By Bellamy Crawford
Homeward Bound (HB), an Asheville nonprofit working to prevent and end homelessness through permanent housing and support, has spent years studying the need for housing solutions in Buncombe County. “On any given night, there are 600 individuals experiencing homelessness in Asheville,” says Cindy McMahon, HB’s interim executive director. “Last year the number of people experiencing homelessness in Asheville increased 21 percent, and the number of people living outdoors, on the street, in tents or under bridges almost doubled.”
In 2021, after five years of operating a small housing residence in downtown Asheville, HB moved forward with a housing solution that will provide stability, safety and improved quality of life for 85 individuals and couples experiencing chronic homelessness. Thanks to grants from the City of Asheville, Buncombe County and Dogwood Health Trust, HB purchased a motel property on Tunnel Road. The projected date to move residents into the apartment community is early 2023. “The folks who will live here have been living unhoused for decades and have at least one disabling condition that could be mental, physical or both,” says Eleanor Ashton, HB senior resource development director.
Renovations will include spaces for supportive services. “Residents will have access to a peer support room, a library, an outdoor courtyard and a communal dining room,” Ashton says. “These spaces will help foster a sense of community, allowing residents to feel connected to and invested in their environment and in one another.” HB is working with community partner agencies like Sunrise Community Wellness and Recovery, MAHEC and others to provide behavioral health services, educational activities, job training, a medical clinic and exercise classes.
Data from the Woodfin Apartments, HB’s permanent supportive housing residence in downtown Asheville, show that since its inception in 2016, 92 percent of residents there have remained housed. Mission Hospital reported that emergency department visits for illness and/or injury of Woodfin residents during the year after residency decreased by 50 percent.
Fundraising for the motel conversion is still under way, with a total capital campaign goal of $16.5 million. “We are so close to reaching the finish line and are depending on our community to help us raise the rest,” says Ashton.
Since 2006, HB has permanently housed nearly 2,400 individuals. The motel conversion is expected to decrease chronic homelessness in our community by an additional 40 percent.
To learn more or make a donation to Homeward Bound’s motel conversion project, visit HomewardBoundWNC.org.
This is awesome news. Very nice! :)

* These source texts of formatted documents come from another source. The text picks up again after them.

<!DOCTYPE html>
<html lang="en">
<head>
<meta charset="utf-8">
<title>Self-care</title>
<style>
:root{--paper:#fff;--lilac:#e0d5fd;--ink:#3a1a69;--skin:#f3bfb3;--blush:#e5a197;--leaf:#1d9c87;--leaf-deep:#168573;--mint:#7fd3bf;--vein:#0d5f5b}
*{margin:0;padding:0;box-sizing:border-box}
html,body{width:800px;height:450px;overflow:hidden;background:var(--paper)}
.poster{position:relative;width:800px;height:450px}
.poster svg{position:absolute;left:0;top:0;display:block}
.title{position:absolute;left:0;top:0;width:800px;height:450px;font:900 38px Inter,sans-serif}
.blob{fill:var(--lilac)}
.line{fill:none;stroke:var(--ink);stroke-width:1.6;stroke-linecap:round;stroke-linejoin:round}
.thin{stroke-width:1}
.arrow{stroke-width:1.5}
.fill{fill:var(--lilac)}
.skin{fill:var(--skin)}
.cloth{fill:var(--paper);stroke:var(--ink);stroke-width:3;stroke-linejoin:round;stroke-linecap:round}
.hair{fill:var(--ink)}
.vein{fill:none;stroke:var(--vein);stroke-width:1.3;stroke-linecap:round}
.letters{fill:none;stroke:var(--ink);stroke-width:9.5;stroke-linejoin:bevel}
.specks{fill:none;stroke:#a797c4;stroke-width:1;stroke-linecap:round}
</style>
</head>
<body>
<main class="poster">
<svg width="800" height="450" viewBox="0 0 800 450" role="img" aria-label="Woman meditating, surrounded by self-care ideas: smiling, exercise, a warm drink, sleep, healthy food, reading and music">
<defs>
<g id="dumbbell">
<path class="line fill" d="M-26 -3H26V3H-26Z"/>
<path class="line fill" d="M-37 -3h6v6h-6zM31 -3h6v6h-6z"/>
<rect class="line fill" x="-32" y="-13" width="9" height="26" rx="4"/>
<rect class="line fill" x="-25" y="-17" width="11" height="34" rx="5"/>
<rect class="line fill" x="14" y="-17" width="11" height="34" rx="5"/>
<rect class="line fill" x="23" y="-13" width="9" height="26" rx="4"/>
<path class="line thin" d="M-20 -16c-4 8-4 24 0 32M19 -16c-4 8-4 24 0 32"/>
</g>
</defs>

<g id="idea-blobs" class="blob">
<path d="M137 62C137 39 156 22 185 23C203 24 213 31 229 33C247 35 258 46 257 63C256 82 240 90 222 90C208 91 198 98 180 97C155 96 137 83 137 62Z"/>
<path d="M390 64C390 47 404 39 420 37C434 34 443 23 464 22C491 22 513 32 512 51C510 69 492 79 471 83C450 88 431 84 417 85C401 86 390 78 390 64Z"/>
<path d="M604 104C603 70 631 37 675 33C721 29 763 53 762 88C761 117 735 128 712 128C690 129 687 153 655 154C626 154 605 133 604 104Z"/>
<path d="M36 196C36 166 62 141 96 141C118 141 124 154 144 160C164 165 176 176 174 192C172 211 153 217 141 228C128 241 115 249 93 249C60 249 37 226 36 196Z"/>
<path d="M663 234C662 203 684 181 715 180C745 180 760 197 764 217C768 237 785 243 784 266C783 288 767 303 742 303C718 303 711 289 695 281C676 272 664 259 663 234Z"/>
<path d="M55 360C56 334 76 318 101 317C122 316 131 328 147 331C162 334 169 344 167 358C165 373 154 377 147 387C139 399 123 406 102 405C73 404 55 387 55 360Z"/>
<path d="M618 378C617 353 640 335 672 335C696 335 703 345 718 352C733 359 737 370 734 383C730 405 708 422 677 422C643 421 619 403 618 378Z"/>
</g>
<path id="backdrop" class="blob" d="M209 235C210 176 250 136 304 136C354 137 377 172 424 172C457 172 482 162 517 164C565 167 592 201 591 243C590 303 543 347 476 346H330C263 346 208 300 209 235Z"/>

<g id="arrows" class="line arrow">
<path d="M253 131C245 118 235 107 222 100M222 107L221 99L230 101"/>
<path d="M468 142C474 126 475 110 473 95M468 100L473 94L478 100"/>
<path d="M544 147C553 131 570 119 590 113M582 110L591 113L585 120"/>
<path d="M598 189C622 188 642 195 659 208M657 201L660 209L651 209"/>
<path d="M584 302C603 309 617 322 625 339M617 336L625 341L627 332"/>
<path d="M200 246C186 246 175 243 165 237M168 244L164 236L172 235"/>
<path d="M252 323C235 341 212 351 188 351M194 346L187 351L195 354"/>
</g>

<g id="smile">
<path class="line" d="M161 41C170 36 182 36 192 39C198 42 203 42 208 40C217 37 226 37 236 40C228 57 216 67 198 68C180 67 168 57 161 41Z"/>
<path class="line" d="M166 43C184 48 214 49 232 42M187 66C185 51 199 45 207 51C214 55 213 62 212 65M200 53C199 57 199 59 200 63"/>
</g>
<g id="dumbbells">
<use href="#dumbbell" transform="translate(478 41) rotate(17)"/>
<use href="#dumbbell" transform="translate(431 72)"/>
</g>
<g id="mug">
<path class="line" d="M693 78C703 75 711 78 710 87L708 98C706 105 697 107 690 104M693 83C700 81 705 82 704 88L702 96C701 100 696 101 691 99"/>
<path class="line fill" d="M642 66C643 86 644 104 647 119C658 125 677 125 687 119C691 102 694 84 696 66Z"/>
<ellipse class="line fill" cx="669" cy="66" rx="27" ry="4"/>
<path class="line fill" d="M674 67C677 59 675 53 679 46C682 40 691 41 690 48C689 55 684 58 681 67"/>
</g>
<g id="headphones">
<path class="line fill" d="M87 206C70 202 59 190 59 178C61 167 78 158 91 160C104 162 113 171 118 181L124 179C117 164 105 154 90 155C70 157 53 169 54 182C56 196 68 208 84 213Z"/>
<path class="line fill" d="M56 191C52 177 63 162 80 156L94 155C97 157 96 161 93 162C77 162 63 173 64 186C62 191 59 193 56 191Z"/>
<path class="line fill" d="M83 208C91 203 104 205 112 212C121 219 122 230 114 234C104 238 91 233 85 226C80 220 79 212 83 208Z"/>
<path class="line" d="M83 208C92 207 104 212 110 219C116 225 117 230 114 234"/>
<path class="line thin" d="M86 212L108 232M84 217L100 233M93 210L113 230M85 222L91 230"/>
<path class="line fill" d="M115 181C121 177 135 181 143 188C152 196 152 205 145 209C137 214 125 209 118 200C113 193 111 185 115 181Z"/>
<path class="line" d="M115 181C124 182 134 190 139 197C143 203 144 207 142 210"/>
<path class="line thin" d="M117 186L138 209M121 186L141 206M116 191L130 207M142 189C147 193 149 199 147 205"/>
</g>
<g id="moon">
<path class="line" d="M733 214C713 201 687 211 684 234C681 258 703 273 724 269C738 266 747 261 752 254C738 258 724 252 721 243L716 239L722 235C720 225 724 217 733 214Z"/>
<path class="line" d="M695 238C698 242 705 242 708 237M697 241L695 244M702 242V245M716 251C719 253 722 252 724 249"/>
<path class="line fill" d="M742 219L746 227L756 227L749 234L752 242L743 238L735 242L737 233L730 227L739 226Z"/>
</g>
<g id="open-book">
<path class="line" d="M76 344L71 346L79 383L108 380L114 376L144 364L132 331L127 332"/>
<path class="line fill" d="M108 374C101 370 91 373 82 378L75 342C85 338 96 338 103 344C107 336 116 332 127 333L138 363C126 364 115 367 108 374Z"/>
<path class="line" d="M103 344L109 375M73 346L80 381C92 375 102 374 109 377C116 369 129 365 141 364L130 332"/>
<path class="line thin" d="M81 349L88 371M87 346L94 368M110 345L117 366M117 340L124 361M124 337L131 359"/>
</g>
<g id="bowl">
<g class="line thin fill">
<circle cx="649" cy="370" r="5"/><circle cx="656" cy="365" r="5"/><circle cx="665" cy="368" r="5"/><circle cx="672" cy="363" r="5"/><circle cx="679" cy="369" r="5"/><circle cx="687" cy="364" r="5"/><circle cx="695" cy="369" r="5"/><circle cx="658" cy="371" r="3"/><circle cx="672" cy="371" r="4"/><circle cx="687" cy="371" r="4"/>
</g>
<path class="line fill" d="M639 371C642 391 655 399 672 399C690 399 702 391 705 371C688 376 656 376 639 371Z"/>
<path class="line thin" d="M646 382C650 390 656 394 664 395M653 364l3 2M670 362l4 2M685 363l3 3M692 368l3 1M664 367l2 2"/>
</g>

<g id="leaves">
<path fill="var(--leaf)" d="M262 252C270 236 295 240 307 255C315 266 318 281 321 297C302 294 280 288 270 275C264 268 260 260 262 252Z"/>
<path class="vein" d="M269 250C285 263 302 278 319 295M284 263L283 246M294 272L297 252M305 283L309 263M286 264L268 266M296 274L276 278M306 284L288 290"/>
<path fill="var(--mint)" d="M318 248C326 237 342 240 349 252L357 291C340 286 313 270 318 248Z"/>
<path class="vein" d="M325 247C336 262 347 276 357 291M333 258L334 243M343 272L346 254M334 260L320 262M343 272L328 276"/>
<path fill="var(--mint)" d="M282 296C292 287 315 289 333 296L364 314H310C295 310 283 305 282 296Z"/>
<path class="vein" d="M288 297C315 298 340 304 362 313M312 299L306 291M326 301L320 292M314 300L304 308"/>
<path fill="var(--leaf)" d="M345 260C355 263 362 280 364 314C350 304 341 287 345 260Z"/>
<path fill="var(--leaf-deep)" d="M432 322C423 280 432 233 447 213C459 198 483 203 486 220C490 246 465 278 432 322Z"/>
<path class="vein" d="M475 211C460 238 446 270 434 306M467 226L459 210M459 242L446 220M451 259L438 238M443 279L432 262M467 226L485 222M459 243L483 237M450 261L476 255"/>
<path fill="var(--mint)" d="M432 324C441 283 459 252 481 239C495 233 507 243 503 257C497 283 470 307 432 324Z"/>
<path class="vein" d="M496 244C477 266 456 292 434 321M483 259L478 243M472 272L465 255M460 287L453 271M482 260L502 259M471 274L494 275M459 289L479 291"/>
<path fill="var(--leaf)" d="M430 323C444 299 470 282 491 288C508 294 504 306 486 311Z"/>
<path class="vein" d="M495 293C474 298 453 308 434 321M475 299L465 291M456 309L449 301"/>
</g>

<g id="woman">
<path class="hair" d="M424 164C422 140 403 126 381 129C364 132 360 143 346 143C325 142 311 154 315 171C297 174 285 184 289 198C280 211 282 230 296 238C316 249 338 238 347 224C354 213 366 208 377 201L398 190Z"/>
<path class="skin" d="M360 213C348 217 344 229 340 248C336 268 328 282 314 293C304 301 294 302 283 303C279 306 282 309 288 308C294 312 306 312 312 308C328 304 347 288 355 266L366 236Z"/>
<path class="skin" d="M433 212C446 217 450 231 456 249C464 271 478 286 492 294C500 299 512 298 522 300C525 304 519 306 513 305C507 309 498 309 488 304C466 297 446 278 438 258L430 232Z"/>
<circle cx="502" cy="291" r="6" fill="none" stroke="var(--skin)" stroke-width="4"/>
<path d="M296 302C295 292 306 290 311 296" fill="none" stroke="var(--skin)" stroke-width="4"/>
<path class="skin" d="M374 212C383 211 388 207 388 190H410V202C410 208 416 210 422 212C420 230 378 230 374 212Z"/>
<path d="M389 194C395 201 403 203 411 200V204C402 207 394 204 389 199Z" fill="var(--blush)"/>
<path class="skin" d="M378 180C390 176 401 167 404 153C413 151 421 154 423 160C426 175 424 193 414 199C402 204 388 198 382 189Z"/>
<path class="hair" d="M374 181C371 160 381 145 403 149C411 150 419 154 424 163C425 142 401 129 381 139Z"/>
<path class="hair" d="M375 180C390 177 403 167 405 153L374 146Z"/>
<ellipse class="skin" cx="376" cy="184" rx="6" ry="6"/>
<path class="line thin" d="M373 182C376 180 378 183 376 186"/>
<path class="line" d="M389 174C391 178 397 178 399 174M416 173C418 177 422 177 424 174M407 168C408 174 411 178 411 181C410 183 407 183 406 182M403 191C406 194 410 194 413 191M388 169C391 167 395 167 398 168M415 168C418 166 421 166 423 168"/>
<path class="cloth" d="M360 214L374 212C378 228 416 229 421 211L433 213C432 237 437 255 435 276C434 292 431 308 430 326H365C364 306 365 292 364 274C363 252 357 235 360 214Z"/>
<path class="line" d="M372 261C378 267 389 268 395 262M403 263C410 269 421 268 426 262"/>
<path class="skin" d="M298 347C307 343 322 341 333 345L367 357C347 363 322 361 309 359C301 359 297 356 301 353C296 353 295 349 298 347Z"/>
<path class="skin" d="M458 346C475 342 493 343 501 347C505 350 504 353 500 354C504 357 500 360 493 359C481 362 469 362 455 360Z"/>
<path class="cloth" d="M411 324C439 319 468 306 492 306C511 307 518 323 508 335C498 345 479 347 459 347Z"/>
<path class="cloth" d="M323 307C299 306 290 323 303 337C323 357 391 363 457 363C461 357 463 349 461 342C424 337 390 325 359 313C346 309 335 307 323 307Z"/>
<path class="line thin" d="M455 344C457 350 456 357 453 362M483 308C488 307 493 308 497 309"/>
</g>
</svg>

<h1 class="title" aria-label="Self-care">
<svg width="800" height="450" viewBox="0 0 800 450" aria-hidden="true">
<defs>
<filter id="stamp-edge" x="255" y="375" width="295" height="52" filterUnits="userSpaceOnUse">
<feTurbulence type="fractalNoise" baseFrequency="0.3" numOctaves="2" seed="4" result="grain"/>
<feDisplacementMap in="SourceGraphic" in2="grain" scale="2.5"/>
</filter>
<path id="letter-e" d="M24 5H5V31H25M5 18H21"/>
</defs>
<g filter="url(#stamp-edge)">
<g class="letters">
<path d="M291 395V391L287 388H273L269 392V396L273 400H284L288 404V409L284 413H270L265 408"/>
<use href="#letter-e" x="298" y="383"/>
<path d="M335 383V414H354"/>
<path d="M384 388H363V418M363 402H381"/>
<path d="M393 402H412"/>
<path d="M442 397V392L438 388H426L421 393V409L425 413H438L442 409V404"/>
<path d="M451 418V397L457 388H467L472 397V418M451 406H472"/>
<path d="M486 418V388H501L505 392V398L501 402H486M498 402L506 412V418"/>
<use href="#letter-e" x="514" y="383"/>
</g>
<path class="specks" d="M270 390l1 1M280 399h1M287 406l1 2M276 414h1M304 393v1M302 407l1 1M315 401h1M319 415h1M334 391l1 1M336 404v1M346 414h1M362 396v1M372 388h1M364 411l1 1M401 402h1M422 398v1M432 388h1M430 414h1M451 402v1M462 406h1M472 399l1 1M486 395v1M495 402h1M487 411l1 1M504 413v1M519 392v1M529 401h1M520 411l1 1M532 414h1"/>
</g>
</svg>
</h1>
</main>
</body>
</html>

I am very pleased to hear about such programs, because there is no nicer place than home, right? ;) Although I think that many people who have been homeless for years will face many difficulties in maintaining their new place of residence. It is quite difficult even for those people who have always had a home. I think a good solution to educate them would be to have a software program with checklists for each audit with customized reminders. It would also be great if their reports were sent to a centralized cloud so that HB managers could track them and help people who are helping with certain retention issues to address them. This will help formerly homeless people adapt to the new environment and become responsible for it, and the HB will be able to monitor the effectiveness of the project. So this mix not only leaves the homeless to themselves, but also teaches them how to manage a home, which I believe is a key point that many similar programs lack.